── Records supplied

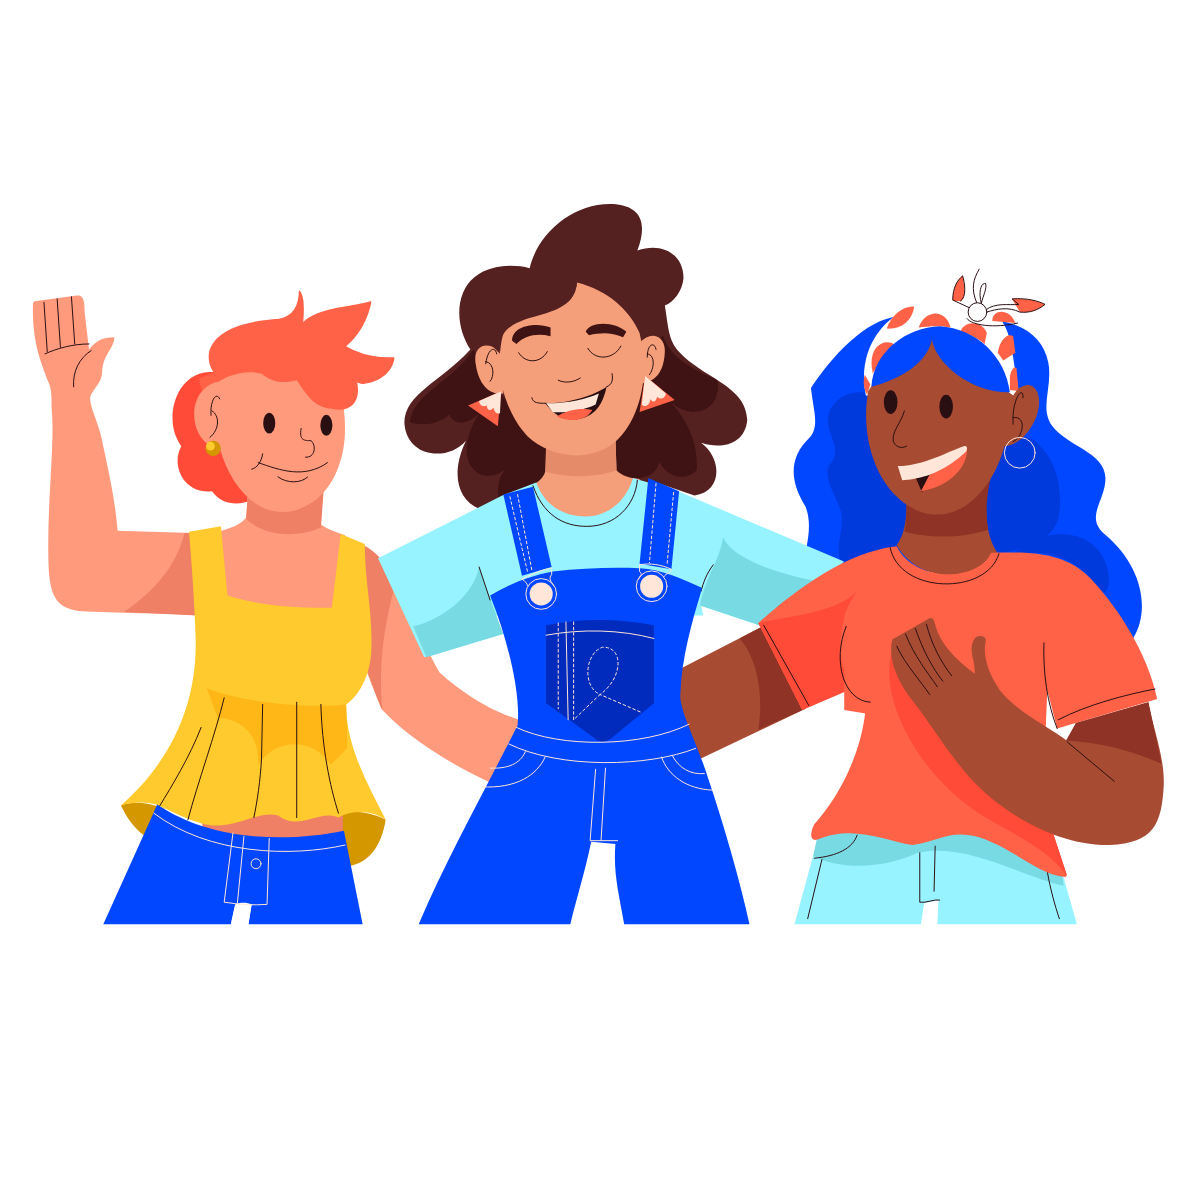
<!DOCTYPE html>
<html lang="en">
<head>
<meta charset="utf-8">
<title>Three friends</title>
<style>
:root{
  --paper:#ffffff; --ink:#2a0f12; --cream:#ffe6d9;
  --peach:#ff9a7c; --peach-shade:#ef7f65;
  --tan:#f59e7a; --tan-shade:#e58b6a;
  --brown:#a84b33; --brown-shade:#8e3325;
  --coral:#ff6247; --coral-shade:#ff4b37;
  --umber:#552020; --umber-shade:#3f1214;
  --blue:#0047ff; --blue-shade:#0039dc; --navy:#002bbd;
  --aqua:#97f3ff; --aqua-shade:#78dbe3;
  --yellow:#ffca2e; --amber:#ffb717; --ochre:#d49700;
}
html,body{margin:0;padding:0;background:var(--paper);overflow:hidden}
.canvas{display:block;width:1200px;height:1200px;background:var(--paper)}
.paper{fill:var(--paper)} .ink{fill:var(--ink)} .cream{fill:var(--cream)}
.peach{fill:var(--peach)} .peach-shade{fill:var(--peach-shade)}
.tan{fill:var(--tan)} .tan-shade{fill:var(--tan-shade)}
.brown{fill:var(--brown)} .brown-shade{fill:var(--brown-shade)}
.coral{fill:var(--coral)} .coral-shade{fill:var(--coral-shade)}
.umber{fill:var(--umber)} .umber-shade{fill:var(--umber-shade)}
.blue{fill:var(--blue)} .blue-shade{fill:var(--blue-shade)} .navy{fill:var(--navy)}
.aqua{fill:var(--aqua)} .aqua-shade{fill:var(--aqua-shade)}
.yellow{fill:var(--yellow)} .amber{fill:var(--amber)} .ochre{fill:var(--ochre)}
.line,.stitch{fill:none;stroke-width:.9;stroke-linecap:round;stroke-linejoin:round}
.line{stroke:var(--ink)} .stitch{stroke:var(--cream)}
.dotted{stroke-dasharray:2.4 2.4}
</style>
</head>
<body>
<svg class="canvas" viewBox="0 0 1092 1092" role="img" aria-label="Three smiling friends standing arm in arm, one of them waving">

  <!-- Arms and hair that sit behind the middle friend -->
  <g id="arms-behind">
    <path class="peach" d="M330 496C352 504 374 565 400 612C420 630 447 648 476 656L446 712C402 692 366 666 347 645L330 602Z"/>
    <path class="peach-shade" d="M330 496C343 502 352 513 360 531C350 566 344 605 348 646C340 630 336 612 330 600Z"/>
    <path class="brown" d="M692 571L620 608L612 645L634 692L733 645Z"/>
    <path class="brown-shade" d="M692 571L673 581C690 600 695 634 690 664L733 645Z"/>
  </g>

  <g id="right-hair-back">
    <path class="blue" d="M818 288C787 290 756 326 738 353C740 373 746 387 737 398C716 418 720 440 733 461C738 474 736 486 734 498L764 520L970 520C992 535 1012 558 1031 581C1047 556 1040 515 1005 486C987 470 1006 456 1006 435C1005 411 972 407 957 387C946 371 958 352 954 330C950 310 936 298 915 293Z"/>
    <path class="blue-shade" d="M786 357C765 355 750 372 754 388C757 402 766 412 754 424C749 440 765 455 766 470C767 486 760 496 765 512L820 500L905 505C925 500 955 497 963 472C968 444 961 416 940 400L905 388Z"/>
    <path class="blue-shade" d="M952 488C985 480 1010 500 1009 531C1008 540 1003 542 1000 536C985 515 968 505 945 503L920 504Z"/>
  </g>

  <!-- Middle friend: dungarees -->
  <g id="middle-friend">
    <g id="middle-hair-back">
      <path class="umber" d="M436 463C416 455 410 430 424 401C408 420 370 417 368 385C368 358 402 347 428 318C414 297 414 266 432 252C446 241 466 240 482 244C490 210 525 182 562 186C584 189 589 204 580 228C602 220 622 231 622 253C621 265 613 275 605 278C608 296 608 308 616 318C638 344 679 350 680 382C678 405 656 409 638 403C657 417 658 447 632 451L600 440L470 452Z"/>
      <path class="umber-shade" d="M440 345L431 318C410 349 377 357 373 384C388 389 402 384 409 377C413 389 430 386 439 372C420 398 420 424 438 432C448 435 456 430 460 427C454 434 452 442 454 455L500 442L500 400Z"/>
      <path class="umber-shade" d="M603 305C610 325 628 335 653 346C656 368 640 379 622 373C614 370 608 364 602 358C622 375 636 400 634 428C622 440 605 432 600 420C598 429 592 435 575 436L553 425L558 370Z"/>
    </g>
    <path class="tan" d="M497 405L560 395L561 428C566 433 572 435 582 436C584 464 556 476 532 476C508 475 490 460 484 442C493 437 497 432 497 423Z"/>
    <path class="tan-shade" d="M497 405L560 395L561 428C542 435 515 435 496 429Z"/>

    <g id="middle-face">
      <path class="tan" d="M456 320C440 308 430 317 433 332C436 351 446 360 458 358ZM582 312C592 301 604 305 605 318C605 336 598 347 584 349Z"/>
      <path class="tan" d="M455 322C452 346 462 378 480 397C500 416 536 422 560 402C580 384 588 352 586 322L582 303C573 282 553 264 525 257C524 280 478 282 462 297C457 302 456 312 455 322Z"/>
      <path class="umber" d="M455 322C453 302 463 294 490 287C512 281 524 274 525 257L495 255L450 270L447 314Z"/>
      <path class="umber-shade" d="M466 310C466 296 488 293 501 298L501 306C489 303 478 305 470 313ZM533 302C536 292 560 292 570 302L567 307C556 302 546 303 536 305Z"/>
      <path class="line" d="M472 321C478 331 492 331 498 320M535 317C541 328 558 328 565 315M508 346C514 349 522 348 528 344M484 362C485 367 490 367 497 367M552 352C557 350 558 346 557 340M442 331C444 316 451 315 452 322M442 329C450 330 450 343 446 347M589 325C589 312 596 311 597 318M589 322C597 323 595 336 591 341"/>
      <path class="ink" d="M496 367C520 367 540 360 552 352C549 366 543 378 528 381C514 384 506 379 496 367Z"/>
      <path class="cream" d="M497 367C518 367 534 363 545 358L542 368C530 374 512 376 503 375Z"/>
      <path class="coral" d="M507 379C515 373 530 371 539 373C533 384 516 384 507 379Z"/>
    </g>
    <g id="middle-earrings">
      <path class="coral" d="M426 369L456 356L453 388ZM587 342L614 364L582 375Z"/>
      <path class="cream" d="M436 365L456 356L455 376C451 377 450 374 449 371C446 375 443 373 443 369C439 371 436 368 436 365ZM587 342L606 358C605 363 601 364 598 361C597 366 594 367 592 363C591 369 587 371 584 368Z"/>
    </g>

    <g id="tee">
      <path class="aqua" d="M457 451L488 439C496 461 514 470 533 470C553 470 570 456 576 435L617 447L768 511L750 532L691 569L638 551L640 560L447 560L457 577L386 598L344 508Z"/>
      <path class="aqua-shade" d="M436 516C430 546 396 566 376 570L388 598L458 577C450 555 443 538 436 516Z"/>
      <path class="aqua-shade" d="M658 489C668 512 720 525 755 531L691 569L637 551C642 525 655 510 658 489Z"/>
      <path class="line" d="M485 442C494 468 512 479 534 479C560 479 578 460 580 437M436 516L446 546M649 514C643 522 640 530 638 538"/>
    </g>

    <g id="dungarees">
      <path class="blue" d="M458 450L485 443L502 516L475 524ZM590 435L618 447L611 518L582 513Z"/>
      <path class="blue" d="M446 542C464 531 482 524 503 520C530 517 556 516 582 517C602 518 622 527 639 535C630 565 620 598 619 634C620 650 634 675 645 710C660 755 673 800 682 841H568C563 812 558 795 560 768L538 766C532 795 525 816 519 841H381C408 778 443 716 471 660C474 630 462 582 446 542Z"/>
      <path class="stitch" d="M475 527C485 522 494 518 502 517V523C499 526 501 529 504 533M475 527C478 529 480 531 480 533M582 514C592 512 602 514 611 518C611 522 606 521 604 525M582 514V520C585 523 583 524 581 527"/>
      <g id="buckles">
        <circle class="stitch" cx="492.500" cy="540.500" r="14"/><circle class="cream" cx="492.500" cy="540.500" r="10.500"/>
        <circle class="stitch" cx="593" cy="533.500" r="14"/><circle class="cream" cx="593" cy="533.500" r="10.500"/>
      </g>
      <path class="stitch dotted" d="M464 452L480 520M471 450L484 519M597 440L591 512M613 448L607 514"/>
      <path class="navy" d="M497 569C530 562 565 563 595 569V640L556 672C550 676 545 676 540 671L497 640Z"/>
      <path class="stitch" d="M497 578C530 572 565 573 595 581M515 566L517 655"/>
      <path class="stitch dotted" d="M508 567V645M522 566V655L546 632C530 625 532 595 548 589C568 588 567 617 546 632L583 648"/>
      <path class="stitch" d="M470 662C510 681 585 680 627 659M463 677C510 700 590 698 633 681M438 716C470 718 489 705 496 689M446 699C466 700 475 692 478 684M602 689C608 706 625 718 648 719M612 688C618 699 628 705 641 704M542 700L537 765H562M551 699L547 764"/>
    </g>
  </g>

  <!-- Left friend: waving, yellow top -->
  <g id="left-friend">
    <path class="coral-shade" d="M202 340C174 332 157 356 157 380C157 391 160 399 165 406C155 424 168 450 193 447C201 459 216 460 227 456L240 400Z"/>
    <path class="coral" d="M205 338C195 338 188 341 181 345C183 356 186 362 192 370L215 350Z"/>
    <g id="waving-arm">
      <path class="peach" d="M45 350C38 332 29 312 30 277C30 275 31 274 33 274L70 269C76 268 77 274 77 284L81 318C88 310 93 307 104 307C104 317 94 322 93 338C93 349 83 355 82 362C82 371 89 384 92 397C98 425 105 455 107 483L175 485L180 560C150 558 106 558 72 556C50 553 44 541 44 505C43 455 50 405 47 372C47 363 47 356 45 350Z"/>
      <path class="peach-shade" d="M170 485H176L180 560L113 557C141 537 160 516 168 485Z"/>
      <path class="line" d="M40 275L43 320M52 272L55 316M65 270L68 313M41 322C52 317 66 313 81 313M67 352C66 338 72 326 83 319"/>
    </g>
    <path class="peach" d="M226 440L294 440L292 477C298 482 306 484 314 487L306 562L204 562L198 484C210 481 220 477 224 471Z"/>
    <path class="peach-shade" d="M226 446L295 440L292 480C270 490 240 488 224 472Z"/>
    <g id="left-face">
      <path class="peach" d="M200 347C184 350 175 364 177 382C179 397 188 407 200 408C210 443 232 466 257 466C292 465 314 431 314 390C314 370 310 350 300 333L210 335Z"/>
      <path class="coral" d="M201 346C194 340 189 333 190 322C194 300 224 292 254 290C266 288 272 279 272 264C277 268 277 280 276 293C290 280 316 280 338 274C336 289 326 307 315 315C333 325 346 325 359 325C358 338 346 347 333 349C331 350 327 349 325 348C329 366 318 376 302 372C285 371 278 357 270 346C254 350 246 346 238 340C226 337 212 340 201 346Z"/>
      <ellipse class="ink" cx="245" cy="385" rx="5.500" ry="9.500"/>
      <ellipse class="ink" cx="297" cy="387" rx="5.500" ry="9.500"/>
      <path class="line" d="M274 390C272 401 277 401 283 401C288 405 287 417 278 416M229 427C234 426 238 420 239 413M235 421C255 428 277 436 298 421M253 434C261 440 274 440 280 434M192 378C191 364 197 356 200 363M193 374C200 378 200 391 191 398"/>
      <circle class="ochre" cx="194" cy="408" r="7"/>
      <circle class="yellow" cx="191.500" cy="406" r="4"/>
    </g>
    <path class="ochre" d="M110 733C122 728 138 731 150 736L131 760C121 753 115 743 110 733ZM305 741C320 736 340 740 351 746C347 770 336 785 318 788Z"/>
    <path class="peach-shade" d="M182 740H312V770H188Z"/>
    <path class="yellow" d="M172 484L201 479L207 542C230 550 270 554 302 553L310 486L332 495C332 530 339 556 338 588C338 612 328 632 315 641C315 680 335 714 351 746C340 738 322 736 308 744C290 736 274 757 253 742C234 737 214 756 186 750C170 746 156 738 144 733C134 729 120 730 110 733C152 696 180 645 178 580C177 550 175 520 172 484Z"/>
    <path class="amber" d="M188 626C218 639 280 645 315 641L316 681L301 696C286 672 252 670 235 696C236 670 222 655 198 653Z"/>
    <path class="line" d="M183 662C172 690 157 714 145 734M204 635C196 668 180 712 171 746M239 641L238 690C237 710 234 730 231 744M270 639V744M292 641C293 680 300 715 308 740"/>
    <path class="blue" d="M143 732C192 765 260 767 313 756L330 841H226L229 823C225 821 218 821 214 823L210 841H94L136 748Z"/>
    <path class="paper" d="M214 823H229L226 842H210Z"/>
    <path class="stitch" d="M140 740C190 778 265 780 314 769M212 758L204 821C217 823 230 824 243 823L245 763M222 761L216 822"/>
    <circle class="stitch" cx="233" cy="786" r="4.500"/>
  </g>

  <!-- Right friend: headband, hand on heart -->
  <g id="right-friend">
    <path class="brown" d="M825 440L899 430C895 470 898 490 909 505C895 532 835 532 816 496C823 486 826 475 825 440Z"/>
    <path class="brown-shade" d="M825 440L904 425C897 450 897 466 899 482C875 490 845 490 823 484C825 475 825 465 825 440Z"/>

    <g id="headband">
      <path class="paper" d="M788 360C780 322 800 290 832 278L862 272L905 287C921 294 921 325 927 357L918 370Z"/>
      <path class="coral" d="M807 299C811 286 823 278 832 279C830 293 819 300 807 299ZM794 338C790 320 800 309 811 312C818 315 815 321 812 324C804 328 798 334 794 340ZM836 298C842 281 861 281 865 298C855 296 845 297 836 298ZM874 302C877 292 893 291 898 303L896 313C890 308 880 303 874 302ZM903 292C903 281 919 280 924 294ZM908 321C910 308 918 303 922 306L924 321L913 328ZM919 343C920 336 923 333 925 335L927 356L919 355ZM787 341L792 350L789 359C786 354 785 347 787 341Z"/>
    </g>
    <g id="right-face">
      <path class="brown" d="M790 356C782 402 800 452 838 466C876 478 905 441 914 406C934 405 951 374 944 357C939 346 927 350 922 360L848 306L794 350Z"/>
      <path class="blue" d="M793 352C795 320 825 298 855 297C889 299 915 325 919 357C885 358 852 332 848 309C844 330 820 345 793 352Z"/>
      <ellipse class="ink" cx="810.500" cy="366" rx="6.200" ry="10.800"/>
      <ellipse class="ink" cx="861" cy="370" rx="6.200" ry="10.800"/>
      <path class="line" d="M823 374C820 385 811 393 813 402C816 408 821 408 825 406M922 386C920 366 931 348 931 362M922 380C935 378 931 398 922 402"/>
      <path class="ink" d="M833 434L850 426L839 448Z"/>
      <path class="coral" d="M848 428C860 424 871 416 880 408C881 424 865 443 838 447Z"/>
      <path class="cream" d="M817 424C840 424 860 412 877 406C880 405 881 408 879 411C862 427 842 436 821 437Z"/>
      <circle class="stitch" cx="928" cy="412" r="14" stroke-width="1.200"/>
    </g>
    <g id="headband-bow">
      <path class="coral" d="M867 274C867 262 871 255 876 251C877 258 880 268 875 274ZM921 272C935 271 945 274 951 277C945 282 937 285 928 284Z"/>
      <path class="line" d="M882 280L867 273C867 262 871 255 876 251C878 258 880 270 874 274M889 276C883 262 886 254 891 245M893 276C890 265 893 257 897 258C898 263 895 268 893 276M897 282C906 275 918 278 927 277L921 272C935 271 945 274 951 277C945 282 937 285 928 284C918 279 907 281 898 284M880 290C884 296 905 299 926 294"/>
      <circle class="paper" cx="889.500" cy="284" r="8.500"/>
      <circle class="line" cx="889.500" cy="284" r="8.500"/>
    </g>

    <g id="jeans">
      <path class="aqua" d="M745 760C790 745 850 755 880 755L966 792L980 841H853L854 819L841 822L838 841H723Z"/>
      <path class="aqua-shade" d="M745 756L740 779C770 794 810 788 835 776C880 766 930 798 968 806L965 785L880 750Z"/>
      <path class="line" d="M741 781C762 779 776 772 780 760M748 782L735 836M837 776V821C843 822 850 818 855 819M851 770L850 811M953 793C956 810 960 824 964 836"/>
    </g>

    <g id="coral-tee">
      <path class="coral" d="M816 497C770 502 722 538 690 567L730 646L775 626C780 633 784 638 788 640C786 682 764 725 741 750C736 760 738 766 744 764C776 750 806 765 830 769C852 766 866 754 891 762C922 772 945 796 969 798C971 798 971 796 970 794L949 730L953 628L962 663L1053 636C1045 595 1015 548 988 522C965 502 935 502 902 503C890 530 832 530 816 497Z"/>
      <path class="coral-shade" d="M690 567C722 560 762 557 780 538C764 560 761 592 769 612L770 629L730 646Z"/>
      <path class="coral" d="M779 540C762 562 761 592 768 614C760 624 748 630 738 641L792 650L810 560Z" clip-path="inset(0 0 0 42%)"/>
      <path class="coral-shade" d="M811 595C800 640 840 710 897 744C930 763 955 775 971 797L955 748L880 650Z"/>
      <path class="line" d="M810 498C818 541 898 542 909 504M963 655C990 641 1025 632 1051 627M695 569L736 642M950 585C949 612 953 640 962 663M770 570C757 602 768 638 792 639"/>
    </g>

    <g id="hand-on-heart">
      <path class="brown" d="M1045 639C1050 665 1060 690 1059 715C1057 750 1050 767 1010 769C960 770 910 738 882 707C860 682 845 655 826 632C815 615 808 598 812 582L845 563C849 561 850 565 851 568C855 586 872 602 887 613C888 602 880 591 887 581C890 577 898 579 897 583C893 600 904 622 914 633C930 650 955 662 971 674L980 658Z"/>
      <path class="brown-shade" d="M979 658L1045 639L1057 695C1030 683 1000 675 970 674Z"/>
      <path class="line" d="M971 675L1014 711M816 588C824 605 838 620 846 632M824 577C832 597 844 612 853 625M833 572C840 592 848 607 858 620M843 568C848 587 856 602 866 615"/>
    </g>
  </g>
</svg>
</body>
</html>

────

### Assigned task
Look above for the line holding "451L488 439C496 461" and the line holding "542C464 531 482", then output exactly those two lines and every line between them, nothing more.

### Solution to the exercise
      <path class="aqua" d="M457 451L488 439C496 461 514 470 533 470C553 470 570 456 576 435L617 447L768 511L750 532L691 569L638 551L640 560L447 560L457 577L386 598L344 508Z"/>
      <path class="aqua-shade" d="M436 516C430 546 396 566 376 570L388 598L458 577C450 555 443 538 436 516Z"/>
      <path class="aqua-shade" d="M658 489C668 512 720 525 755 531L691 569L637 551C642 525 655 510 658 489Z"/>
      <path class="line" d="M485 442C494 468 512 479 534 479C560 479 578 460 580 437M436 516L446 546M649 514C643 522 640 530 638 538"/>
    </g>

    <g id="dungarees">
      <path class="blue" d="M458 450L485 443L502 516L475 524ZM590 435L618 447L611 518L582 513Z"/>
      <path class="blue" d="M446 542C464 531 482 524 503 520C530 517 556 516 582 517C602 518 622 527 639 535C630 565 620 598 619 634C620 650 634 675 645 710C660 755 673 800 682 841H568C563 812 558 795 560 768L538 766C532 795 525 816 519 841H381C408 778 443 716 471 660C474 630 462 582 446 542Z"/>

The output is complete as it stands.